PROBLEM DESCRIPTION
What you give back must match the data below character for character.

### EXCERPTED DATA ###

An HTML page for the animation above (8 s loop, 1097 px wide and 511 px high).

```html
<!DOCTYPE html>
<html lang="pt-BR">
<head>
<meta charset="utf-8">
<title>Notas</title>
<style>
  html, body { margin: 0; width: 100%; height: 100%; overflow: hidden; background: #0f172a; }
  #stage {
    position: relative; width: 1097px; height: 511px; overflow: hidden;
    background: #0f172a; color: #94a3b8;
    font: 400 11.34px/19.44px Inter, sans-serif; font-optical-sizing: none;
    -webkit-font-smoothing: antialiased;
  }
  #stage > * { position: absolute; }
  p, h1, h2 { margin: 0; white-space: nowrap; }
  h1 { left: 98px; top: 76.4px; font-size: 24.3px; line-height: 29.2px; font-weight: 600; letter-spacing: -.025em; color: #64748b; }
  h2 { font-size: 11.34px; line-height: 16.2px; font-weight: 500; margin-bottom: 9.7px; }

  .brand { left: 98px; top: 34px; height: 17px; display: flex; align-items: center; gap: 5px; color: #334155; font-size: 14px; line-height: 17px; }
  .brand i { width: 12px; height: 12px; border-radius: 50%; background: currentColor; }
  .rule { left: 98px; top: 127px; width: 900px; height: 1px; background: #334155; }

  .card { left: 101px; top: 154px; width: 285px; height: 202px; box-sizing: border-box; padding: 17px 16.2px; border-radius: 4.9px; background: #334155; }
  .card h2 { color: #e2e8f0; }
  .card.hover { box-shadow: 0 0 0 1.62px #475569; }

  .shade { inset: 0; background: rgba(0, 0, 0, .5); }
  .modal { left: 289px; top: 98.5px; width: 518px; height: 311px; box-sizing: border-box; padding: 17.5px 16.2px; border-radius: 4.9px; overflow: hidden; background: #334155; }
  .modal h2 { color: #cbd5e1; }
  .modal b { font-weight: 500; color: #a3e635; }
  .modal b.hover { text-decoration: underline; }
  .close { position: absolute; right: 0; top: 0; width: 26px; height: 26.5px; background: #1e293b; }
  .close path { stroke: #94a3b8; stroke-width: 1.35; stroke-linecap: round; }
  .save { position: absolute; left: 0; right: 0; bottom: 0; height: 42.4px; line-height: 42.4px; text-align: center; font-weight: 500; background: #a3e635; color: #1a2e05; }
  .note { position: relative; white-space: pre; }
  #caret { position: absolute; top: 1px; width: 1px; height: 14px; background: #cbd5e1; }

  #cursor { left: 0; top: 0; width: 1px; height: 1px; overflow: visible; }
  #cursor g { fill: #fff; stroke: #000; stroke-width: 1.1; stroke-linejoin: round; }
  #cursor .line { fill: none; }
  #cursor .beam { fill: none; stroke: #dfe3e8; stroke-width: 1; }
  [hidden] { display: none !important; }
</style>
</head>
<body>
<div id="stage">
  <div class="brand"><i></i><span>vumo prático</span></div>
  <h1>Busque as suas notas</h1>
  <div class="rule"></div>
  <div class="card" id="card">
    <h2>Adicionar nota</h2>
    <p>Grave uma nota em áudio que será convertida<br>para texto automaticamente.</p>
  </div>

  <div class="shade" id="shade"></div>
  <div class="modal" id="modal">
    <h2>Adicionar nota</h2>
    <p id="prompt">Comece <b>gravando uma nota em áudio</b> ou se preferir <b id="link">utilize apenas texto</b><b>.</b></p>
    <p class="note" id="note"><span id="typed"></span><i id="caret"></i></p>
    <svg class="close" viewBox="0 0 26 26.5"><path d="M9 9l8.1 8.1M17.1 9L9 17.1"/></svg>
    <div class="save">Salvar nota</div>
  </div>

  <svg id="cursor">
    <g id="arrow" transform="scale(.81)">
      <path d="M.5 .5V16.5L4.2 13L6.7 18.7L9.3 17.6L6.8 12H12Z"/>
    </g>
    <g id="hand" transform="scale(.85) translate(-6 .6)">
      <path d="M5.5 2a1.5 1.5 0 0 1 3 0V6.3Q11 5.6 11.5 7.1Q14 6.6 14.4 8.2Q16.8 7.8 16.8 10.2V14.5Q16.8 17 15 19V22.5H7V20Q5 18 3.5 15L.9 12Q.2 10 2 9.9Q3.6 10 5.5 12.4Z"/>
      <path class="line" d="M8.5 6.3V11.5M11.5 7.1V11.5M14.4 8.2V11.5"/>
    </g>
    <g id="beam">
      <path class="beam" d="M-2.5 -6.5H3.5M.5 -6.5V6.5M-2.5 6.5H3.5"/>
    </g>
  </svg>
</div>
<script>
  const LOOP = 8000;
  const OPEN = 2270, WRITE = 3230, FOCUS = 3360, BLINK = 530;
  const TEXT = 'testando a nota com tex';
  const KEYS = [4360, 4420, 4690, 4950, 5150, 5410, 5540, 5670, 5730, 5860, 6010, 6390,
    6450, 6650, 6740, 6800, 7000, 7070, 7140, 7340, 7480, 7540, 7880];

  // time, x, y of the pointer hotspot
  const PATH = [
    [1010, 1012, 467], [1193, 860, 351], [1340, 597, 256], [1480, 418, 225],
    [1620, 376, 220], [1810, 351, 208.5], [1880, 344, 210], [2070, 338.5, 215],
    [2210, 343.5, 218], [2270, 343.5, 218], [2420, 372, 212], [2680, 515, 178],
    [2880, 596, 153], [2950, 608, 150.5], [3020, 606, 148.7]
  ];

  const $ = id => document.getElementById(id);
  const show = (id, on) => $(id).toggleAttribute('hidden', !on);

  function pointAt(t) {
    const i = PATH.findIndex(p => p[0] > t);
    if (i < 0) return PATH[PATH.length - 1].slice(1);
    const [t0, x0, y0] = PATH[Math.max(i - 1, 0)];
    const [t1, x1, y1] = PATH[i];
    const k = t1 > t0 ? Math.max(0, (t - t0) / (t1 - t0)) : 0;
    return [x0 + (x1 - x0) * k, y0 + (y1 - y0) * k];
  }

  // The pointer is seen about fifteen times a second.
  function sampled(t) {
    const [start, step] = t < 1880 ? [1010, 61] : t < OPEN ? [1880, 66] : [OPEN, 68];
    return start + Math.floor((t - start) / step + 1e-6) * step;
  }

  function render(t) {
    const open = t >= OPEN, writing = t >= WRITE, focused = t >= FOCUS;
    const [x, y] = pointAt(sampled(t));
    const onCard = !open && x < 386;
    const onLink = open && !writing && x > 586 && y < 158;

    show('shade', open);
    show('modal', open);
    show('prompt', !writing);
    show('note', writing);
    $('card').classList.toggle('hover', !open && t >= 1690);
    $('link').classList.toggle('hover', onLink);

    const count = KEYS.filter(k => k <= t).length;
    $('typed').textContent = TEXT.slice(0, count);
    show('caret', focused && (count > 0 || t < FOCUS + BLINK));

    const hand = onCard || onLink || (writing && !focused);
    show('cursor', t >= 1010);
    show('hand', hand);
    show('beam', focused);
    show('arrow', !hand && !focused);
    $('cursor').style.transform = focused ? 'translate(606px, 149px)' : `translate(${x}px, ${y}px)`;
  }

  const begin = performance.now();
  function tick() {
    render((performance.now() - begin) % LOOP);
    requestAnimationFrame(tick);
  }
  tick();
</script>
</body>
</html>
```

###

TASK RESPONSE
An HTML page for the animation above (8 s loop, 1097 px wide and 511 px high).

```html
<!DOCTYPE html>
<html lang="pt-BR">
<head>
<meta charset="utf-8">
<title>Notas</title>
<style>
  html, body { margin: 0; width: 100%; height: 100%; overflow: hidden; background: #0f172a; }
  #stage {
    position: relative; width: 1097px; height: 511px; overflow: hidden;
    background: #0f172a; color: #94a3b8;
    font: 400 11.34px/19.44px Inter, sans-serif; font-optical-sizing: none;
    -webkit-font-smoothing: antialiased;
  }
  #stage > * { position: absolute; }
  p, h1, h2 { margin: 0; white-space: nowrap; }
  h1 { left: 98px; top: 76.4px; font-size: 24.3px; line-height: 29.2px; font-weight: 600; letter-spacing: -.025em; color: #64748b; }
  h2 { font-size: 11.34px; line-height: 16.2px; font-weight: 500; margin-bottom: 9.7px; }

  .brand { left: 98px; top: 34px; height: 17px; display: flex; align-items: center; gap: 5px; color: #334155; font-size: 14px; line-height: 17px; }
  .brand i { width: 12px; height: 12px; border-radius: 50%; background: currentColor; }
  .rule { left: 98px; top: 127px; width: 900px; height: 1px; background: #334155; }

  .card { left: 101px; top: 154px; width: 285px; height: 202px; box-sizing: border-box; padding: 17px 16.2px; border-radius: 4.9px; background: #334155; }
  .card h2 { color: #e2e8f0; }
  .card.hover { box-shadow: 0 0 0 1.62px #475569; }

  .shade { inset: 0; background: rgba(0, 0, 0, .5); }
  .modal { left: 289px; top: 98.5px; width: 518px; height: 311px; box-sizing: border-box; padding: 17.5px 16.2px; border-radius: 4.9px; overflow: hidden; background: #334155; }
  .modal h2 { color: #cbd5e1; }
  .modal b { font-weight: 500; color: #a3e635; }
  .modal b.hover { text-decoration: underline; }
  .close { position: absolute; right: 0; top: 0; width: 26px; height: 26.5px; background: #1e293b; }
  .close path { stroke: #94a3b8; stroke-width: 1.35; stroke-linecap: round; }
  .save { position: absolute; left: 0; right: 0; bottom: 0; height: 42.4px; line-height: 42.4px; text-align: center; font-weight: 500; background: #a3e635; color: #1a2e05; }
  .note { position: relative; white-space: pre; }
  #caret { position: absolute; top: 1px; width: 1px; height: 14px; background: #cbd5e1; }

  #cursor { left: 0; top: 0; width: 1px; height: 1px; overflow: visible; }
  #cursor g { fill: #fff; stroke: #000; stroke-width: 1.1; stroke-linejoin: round; }
  #cursor .line { fill: none; }
  #cursor .beam { fill: none; stroke: #dfe3e8; stroke-width: 1; }
  [hidden] { display: none !important; }
</style>
</head>
<body>
<div id="stage">
  <div class="brand"><i></i><span>vumo prático</span></div>
  <h1>Busque as suas notas</h1>
  <div class="rule"></div>
  <div class="card" id="card">
    <h2>Adicionar nota</h2>
    <p>Grave uma nota em áudio que será convertida<br>para texto automaticamente.</p>
  </div>

  <div class="shade" id="shade"></div>
  <div class="modal" id="modal">
    <h2>Adicionar nota</h2>
    <p id="prompt">Comece <b>gravando uma nota em áudio</b> ou se preferir <b id="link">utilize apenas texto</b><b>.</b></p>
    <p class="note" id="note"><span id="typed"></span><i id="caret"></i></p>
    <svg class="close" viewBox="0 0 26 26.5"><path d="M9 9l8.1 8.1M17.1 9L9 17.1"/></svg>
    <div class="save">Salvar nota</div>
  </div>

  <svg id="cursor">
    <g id="arrow" transform="scale(.81)">
      <path d="M.5 .5V16.5L4.2 13L6.7 18.7L9.3 17.6L6.8 12H12Z"/>
    </g>
    <g id="hand" transform="scale(.85) translate(-6 .6)">
      <path d="M5.5 2a1.5 1.5 0 0 1 3 0V6.3Q11 5.6 11.5 7.1Q14 6.6 14.4 8.2Q16.8 7.8 16.8 10.2V14.5Q16.8 17 15 19V22.5H7V20Q5 18 3.5 15L.9 12Q.2 10 2 9.9Q3.6 10 5.5 12.4Z"/>
      <path class="line" d="M8.5 6.3V11.5M11.5 7.1V11.5M14.4 8.2V11.5"/>
    </g>
    <g id="beam">
      <path class="beam" d="M-2.5 -6.5H3.5M.5 -6.5V6.5M-2.5 6.5H3.5"/>
    </g>
  </svg>
</div>
<script>
  const LOOP = 8000;
  const OPEN = 2270, WRITE = 3230, FOCUS = 3360, BLINK = 530;
  const TEXT = 'testando a nota com tex';
  const KEYS = [4360, 4420, 4690, 4950, 5150, 5410, 5540, 5670, 5730, 5860, 6010, 6390,
    6450, 6650, 6740, 6800, 7000, 7070, 7140, 7340, 7480, 7540, 7880];

  // time, x, y of the pointer hotspot
  const PATH = [
    [1010, 1012, 467], [1193, 860, 351], [1340, 597, 256], [1480, 418, 225],
    [1620, 376, 220], [1810, 351, 208.5], [1880, 344, 210], [2070, 338.5, 215],
    [2210, 343.5, 218], [2270, 343.5, 218], [2420, 372, 212], [2680, 515, 178],
    [2880, 596, 153], [2950, 608, 150.5], [3020, 606, 148.7]
  ];

  const $ = id => document.getElementById(id);
  const show = (id, on) => $(id).toggleAttribute('hidden', !on);

  function pointAt(t) {
    const i = PATH.findIndex(p => p[0] > t);
    if (i < 0) return PATH[PATH.length - 1].slice(1);
    const [t0, x0, y0] = PATH[Math.max(i - 1, 0)];
    const [t1, x1, y1] = PATH[i];
    const k = t1 > t0 ? Math.max(0, (t - t0) / (t1 - t0)) : 0;
    return [x0 + (x1 - x0) * k, y0 + (y1 - y0) * k];
  }

  // The pointer is seen about fifteen times a second.
  function sampled(t) {
    const [start, step] = t < 1880 ? [1010, 61] : t < OPEN ? [1880, 66] : [OPEN, 68];
    return start + Math.floor((t - start) / step + 1e-6) * step;
  }

  function render(t) {
    const open = t >= OPEN, writing = t >= WRITE, focused = t >= FOCUS;
    const [x, y] = pointAt(sampled(t));
    const onCard = !open && x < 386;
    const onLink = open && !writing && x > 586 && y < 158;

    show('shade', open);
    show('modal', open);
    show('prompt', !writing);
    show('note', writing);
    $('card').classList.toggle('hover', !open && t >= 1690);
    $('link').classList.toggle('hover', onLink);

    const count = KEYS.filter(k => k <= t).length;
    $('typed').textContent = TEXT.slice(0, count);
    show('caret', focused && (count > 0 || t < FOCUS + BLINK));

    const hand = onCard || onLink || (writing && !focused);
    show('cursor', t >= 1010);
    show('hand', hand);
    show('beam', focused);
    show('arrow', !hand && !focused);
    $('cursor').style.transform = focused ? 'translate(606px, 149px)' : `translate(${x}px, ${y}px)`;
  }

  const begin = performance.now();
  function tick() {
    render((performance.now() - begin) % LOOP);
    requestAnimationFrame(tick);
  }
  tick();
</script>
</body>
</html>
```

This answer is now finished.